Usually I’m late to endorse, and rarely endorse in State Rep races. But this is different. Tommy Vitolo, our own stomv on Blue Mass. Group, is running for State Rep (15th Norfolk, Brookline) to replace the retiring Frank Smizik. Tommy was Smizik’s campaign treasurer, and a Town Meeting member and Constable. He’s facing a formidable opponent in the primary.
Tommy has been a friend to this site since we started it in 2004, having provided high-value, expert commentary, particularly on energy issues. He has a PhD in Systems Engineering from BU. Professionally, he is an Senior Associate for Synapse Energy, advising on how to integrate renewables and decarbonize electricity markets. He has testified or advised energy regulators and policymakers in 20+ states and DC. BMG readers know he is passionate about energy, renewables, conservation, and transit. He knows the high-tech, wonky solutions (solar incentives, e.g.); and also the low-tech ones (conservation). He’s advised us, both on this site and in person. I can attest that he’s a great guy personally — warm, smart, real, and funny.
This is the moment for people like Tommy to get into making state policy. Right now we’re making epochal decisions regarding energy, environment, and climate readiness; our future literally depends on it. The “bridge to the clean energy future”, as the old saw goes, is not natural gas: It’s sound, reality-based, well-informed policy design — powered by political urgency. We need expert advice to get us from Point A to Point B, with maximum efficiency. For instance: What solar credit system will result in the swiftest growth of clean power? How can the state compensate for the loss of Pilgrim Nuclear without using more fossil fuels? Massachusetts is fortunate to have policy visionaries, like Michelle Wu, the Acadia Center, and the TransitMatters; Tommy’s one of them.

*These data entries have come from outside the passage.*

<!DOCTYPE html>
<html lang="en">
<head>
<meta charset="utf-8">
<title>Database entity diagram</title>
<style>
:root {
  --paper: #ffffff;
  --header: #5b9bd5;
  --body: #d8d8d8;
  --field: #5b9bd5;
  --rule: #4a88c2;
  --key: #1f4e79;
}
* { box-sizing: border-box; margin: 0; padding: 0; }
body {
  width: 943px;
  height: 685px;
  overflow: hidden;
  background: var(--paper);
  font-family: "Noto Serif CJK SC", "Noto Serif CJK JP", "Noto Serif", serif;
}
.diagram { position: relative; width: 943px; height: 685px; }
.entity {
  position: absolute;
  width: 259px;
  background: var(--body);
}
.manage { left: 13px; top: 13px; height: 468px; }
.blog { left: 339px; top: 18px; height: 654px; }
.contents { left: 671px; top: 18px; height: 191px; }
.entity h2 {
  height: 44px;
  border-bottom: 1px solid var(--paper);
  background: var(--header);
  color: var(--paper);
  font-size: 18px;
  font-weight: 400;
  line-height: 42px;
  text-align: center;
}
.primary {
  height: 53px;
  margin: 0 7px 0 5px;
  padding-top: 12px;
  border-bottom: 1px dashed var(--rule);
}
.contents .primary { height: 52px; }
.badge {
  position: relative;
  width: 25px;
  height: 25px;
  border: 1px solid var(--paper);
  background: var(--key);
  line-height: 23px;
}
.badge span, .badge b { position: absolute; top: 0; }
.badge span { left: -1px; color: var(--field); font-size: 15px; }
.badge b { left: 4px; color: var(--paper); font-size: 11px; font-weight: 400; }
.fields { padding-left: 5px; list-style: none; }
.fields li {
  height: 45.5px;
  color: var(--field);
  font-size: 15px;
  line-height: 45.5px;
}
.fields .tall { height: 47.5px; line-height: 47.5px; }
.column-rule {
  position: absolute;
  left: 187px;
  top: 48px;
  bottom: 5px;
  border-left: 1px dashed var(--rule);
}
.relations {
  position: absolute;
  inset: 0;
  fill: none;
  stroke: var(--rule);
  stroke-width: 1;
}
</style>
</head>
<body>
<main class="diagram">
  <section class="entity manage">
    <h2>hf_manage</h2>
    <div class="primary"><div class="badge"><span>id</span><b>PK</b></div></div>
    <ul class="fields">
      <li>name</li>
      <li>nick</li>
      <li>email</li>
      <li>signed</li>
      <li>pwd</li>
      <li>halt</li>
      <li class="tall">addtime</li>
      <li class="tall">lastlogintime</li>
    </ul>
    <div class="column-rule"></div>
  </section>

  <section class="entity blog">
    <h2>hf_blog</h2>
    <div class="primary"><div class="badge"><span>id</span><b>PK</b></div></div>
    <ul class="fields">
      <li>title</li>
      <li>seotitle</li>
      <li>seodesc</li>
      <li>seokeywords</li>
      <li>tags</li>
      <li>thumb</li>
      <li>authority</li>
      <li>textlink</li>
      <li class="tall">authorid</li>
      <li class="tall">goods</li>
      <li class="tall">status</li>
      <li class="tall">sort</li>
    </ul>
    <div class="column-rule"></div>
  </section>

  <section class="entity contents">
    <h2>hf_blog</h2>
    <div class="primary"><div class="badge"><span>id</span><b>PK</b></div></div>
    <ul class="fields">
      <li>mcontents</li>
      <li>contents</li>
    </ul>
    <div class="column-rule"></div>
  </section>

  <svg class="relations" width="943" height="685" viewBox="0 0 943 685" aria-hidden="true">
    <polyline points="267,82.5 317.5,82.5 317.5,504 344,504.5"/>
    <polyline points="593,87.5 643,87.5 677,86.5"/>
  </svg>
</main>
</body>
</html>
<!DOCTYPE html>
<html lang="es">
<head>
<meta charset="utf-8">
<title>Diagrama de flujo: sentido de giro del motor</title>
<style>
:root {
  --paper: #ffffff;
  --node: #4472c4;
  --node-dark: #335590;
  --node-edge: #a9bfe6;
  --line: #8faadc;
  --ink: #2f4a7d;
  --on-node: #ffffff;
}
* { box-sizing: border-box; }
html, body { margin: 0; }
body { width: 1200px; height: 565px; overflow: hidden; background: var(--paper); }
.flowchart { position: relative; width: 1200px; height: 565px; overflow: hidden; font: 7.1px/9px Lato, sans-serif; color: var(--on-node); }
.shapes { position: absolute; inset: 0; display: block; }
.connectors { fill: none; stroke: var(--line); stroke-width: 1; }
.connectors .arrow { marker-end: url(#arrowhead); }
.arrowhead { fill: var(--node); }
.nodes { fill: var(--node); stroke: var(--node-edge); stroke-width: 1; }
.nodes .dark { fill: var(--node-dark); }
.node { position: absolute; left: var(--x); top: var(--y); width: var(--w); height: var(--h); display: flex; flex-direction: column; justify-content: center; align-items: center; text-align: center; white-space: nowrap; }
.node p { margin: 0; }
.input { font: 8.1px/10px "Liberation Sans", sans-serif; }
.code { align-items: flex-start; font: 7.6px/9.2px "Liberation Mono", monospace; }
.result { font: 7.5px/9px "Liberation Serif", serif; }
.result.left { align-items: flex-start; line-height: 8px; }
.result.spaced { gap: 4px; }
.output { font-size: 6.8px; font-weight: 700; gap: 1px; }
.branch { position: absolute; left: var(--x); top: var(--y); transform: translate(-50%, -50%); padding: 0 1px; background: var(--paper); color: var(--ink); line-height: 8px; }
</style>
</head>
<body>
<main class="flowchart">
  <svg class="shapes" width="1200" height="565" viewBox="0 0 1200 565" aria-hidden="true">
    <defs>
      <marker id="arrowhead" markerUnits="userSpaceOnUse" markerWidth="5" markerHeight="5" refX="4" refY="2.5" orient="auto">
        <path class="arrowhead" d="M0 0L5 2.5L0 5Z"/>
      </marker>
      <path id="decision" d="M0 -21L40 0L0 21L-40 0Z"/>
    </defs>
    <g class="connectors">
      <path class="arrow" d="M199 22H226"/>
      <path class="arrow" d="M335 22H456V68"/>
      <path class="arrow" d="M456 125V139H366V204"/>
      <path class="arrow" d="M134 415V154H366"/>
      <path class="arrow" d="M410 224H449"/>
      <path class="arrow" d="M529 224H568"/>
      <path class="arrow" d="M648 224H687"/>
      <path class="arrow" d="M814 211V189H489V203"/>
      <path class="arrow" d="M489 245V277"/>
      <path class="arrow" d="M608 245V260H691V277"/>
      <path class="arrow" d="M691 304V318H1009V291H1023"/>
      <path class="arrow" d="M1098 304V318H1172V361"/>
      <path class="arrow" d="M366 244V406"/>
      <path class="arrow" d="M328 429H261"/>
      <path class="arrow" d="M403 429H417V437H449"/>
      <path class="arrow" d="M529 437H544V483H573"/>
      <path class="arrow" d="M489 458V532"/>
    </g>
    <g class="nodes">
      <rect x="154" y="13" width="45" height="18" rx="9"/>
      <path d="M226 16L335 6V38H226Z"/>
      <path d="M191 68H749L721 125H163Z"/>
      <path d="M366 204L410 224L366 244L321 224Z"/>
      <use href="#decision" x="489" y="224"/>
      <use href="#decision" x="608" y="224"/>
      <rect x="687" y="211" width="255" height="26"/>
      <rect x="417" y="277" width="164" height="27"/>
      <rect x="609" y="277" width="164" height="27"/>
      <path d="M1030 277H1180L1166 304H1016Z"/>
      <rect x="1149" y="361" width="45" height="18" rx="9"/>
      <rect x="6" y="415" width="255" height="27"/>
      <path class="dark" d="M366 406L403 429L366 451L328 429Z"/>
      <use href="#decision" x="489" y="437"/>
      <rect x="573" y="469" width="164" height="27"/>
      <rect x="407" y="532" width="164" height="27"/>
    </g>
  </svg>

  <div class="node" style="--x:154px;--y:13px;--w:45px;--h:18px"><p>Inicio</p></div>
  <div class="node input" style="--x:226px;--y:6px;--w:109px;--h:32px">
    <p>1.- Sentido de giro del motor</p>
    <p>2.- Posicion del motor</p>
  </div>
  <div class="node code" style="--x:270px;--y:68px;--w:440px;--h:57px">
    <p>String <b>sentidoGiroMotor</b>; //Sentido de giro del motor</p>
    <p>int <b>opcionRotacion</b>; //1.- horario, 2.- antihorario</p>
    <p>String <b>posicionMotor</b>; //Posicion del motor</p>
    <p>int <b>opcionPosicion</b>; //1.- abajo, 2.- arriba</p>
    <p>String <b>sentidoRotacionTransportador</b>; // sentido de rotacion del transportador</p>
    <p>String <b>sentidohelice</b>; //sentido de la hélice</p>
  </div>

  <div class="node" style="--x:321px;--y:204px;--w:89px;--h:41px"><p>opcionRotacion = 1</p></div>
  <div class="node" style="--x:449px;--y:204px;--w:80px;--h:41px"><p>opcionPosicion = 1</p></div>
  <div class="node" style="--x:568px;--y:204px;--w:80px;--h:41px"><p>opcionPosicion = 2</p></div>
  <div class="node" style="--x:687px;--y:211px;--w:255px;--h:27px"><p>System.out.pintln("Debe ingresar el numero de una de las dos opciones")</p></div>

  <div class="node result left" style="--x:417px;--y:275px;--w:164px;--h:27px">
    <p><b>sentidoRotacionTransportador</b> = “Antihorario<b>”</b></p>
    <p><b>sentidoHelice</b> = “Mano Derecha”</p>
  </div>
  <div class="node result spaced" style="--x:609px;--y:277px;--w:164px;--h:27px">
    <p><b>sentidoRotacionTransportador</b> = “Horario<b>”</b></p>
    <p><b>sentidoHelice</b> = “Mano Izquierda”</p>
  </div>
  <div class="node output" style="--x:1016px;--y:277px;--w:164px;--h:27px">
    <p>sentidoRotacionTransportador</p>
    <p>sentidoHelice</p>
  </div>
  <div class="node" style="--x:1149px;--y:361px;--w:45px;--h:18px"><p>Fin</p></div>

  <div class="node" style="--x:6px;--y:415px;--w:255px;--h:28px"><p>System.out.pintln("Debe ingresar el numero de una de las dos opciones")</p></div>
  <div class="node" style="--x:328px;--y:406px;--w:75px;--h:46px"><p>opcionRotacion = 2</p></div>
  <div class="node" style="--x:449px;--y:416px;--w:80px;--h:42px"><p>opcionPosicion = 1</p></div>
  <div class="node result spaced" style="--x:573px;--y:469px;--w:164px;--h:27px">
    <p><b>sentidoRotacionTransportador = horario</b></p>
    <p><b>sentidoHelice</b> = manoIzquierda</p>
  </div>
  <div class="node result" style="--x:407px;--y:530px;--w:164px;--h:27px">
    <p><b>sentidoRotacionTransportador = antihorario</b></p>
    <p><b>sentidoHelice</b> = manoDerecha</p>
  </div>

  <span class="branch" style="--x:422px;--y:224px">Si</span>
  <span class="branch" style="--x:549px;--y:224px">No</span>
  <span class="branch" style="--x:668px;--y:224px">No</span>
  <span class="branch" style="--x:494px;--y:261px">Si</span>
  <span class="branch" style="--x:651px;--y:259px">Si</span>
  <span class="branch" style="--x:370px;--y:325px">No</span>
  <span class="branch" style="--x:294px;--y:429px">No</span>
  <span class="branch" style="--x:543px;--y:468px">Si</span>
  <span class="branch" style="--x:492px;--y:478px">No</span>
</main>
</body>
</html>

Of course, Tommy’s constituents in Brookline will want to know his views on education, public safety, housing, cost of living, and so forth. I will let him make his case on those subjects. But energy, environment, and transit policy affect everything. They are the existential issues of our time, vis-a-vis global warming. They are the economy (your heating bills); They are social justice and inequality (the unequal costs of pollution born by the most vulnerable). Transit is physical and social mobility; it is cost of living (do you need a car?); it affects whether you can reach a new job, and keep it by showing up reliably.
By putting Tommy in the State House, we’ll be putting his expertise very close to those who make the real decisions: The Speaker and his chosen committee chairs. The power of proximity is not to be discounted: Lobbyists are powerful not simply because of campaign cash or perceived political juice, but because they are useful in providing information and expertise. Tommy will act as an informed foil to fossil fuel interests, who obviously still have a heavy influence on Beacon Hill. (It is getting ahead of myself to hope that a few years in the State House might prepare him for a future stint as Secretary of Energy and Environment. But it’s not a crazy thought.)
This is the moment for Tommy Vitolo to be in the State House. I’ve sent him some money; I hope that you will donate or volunteer, too.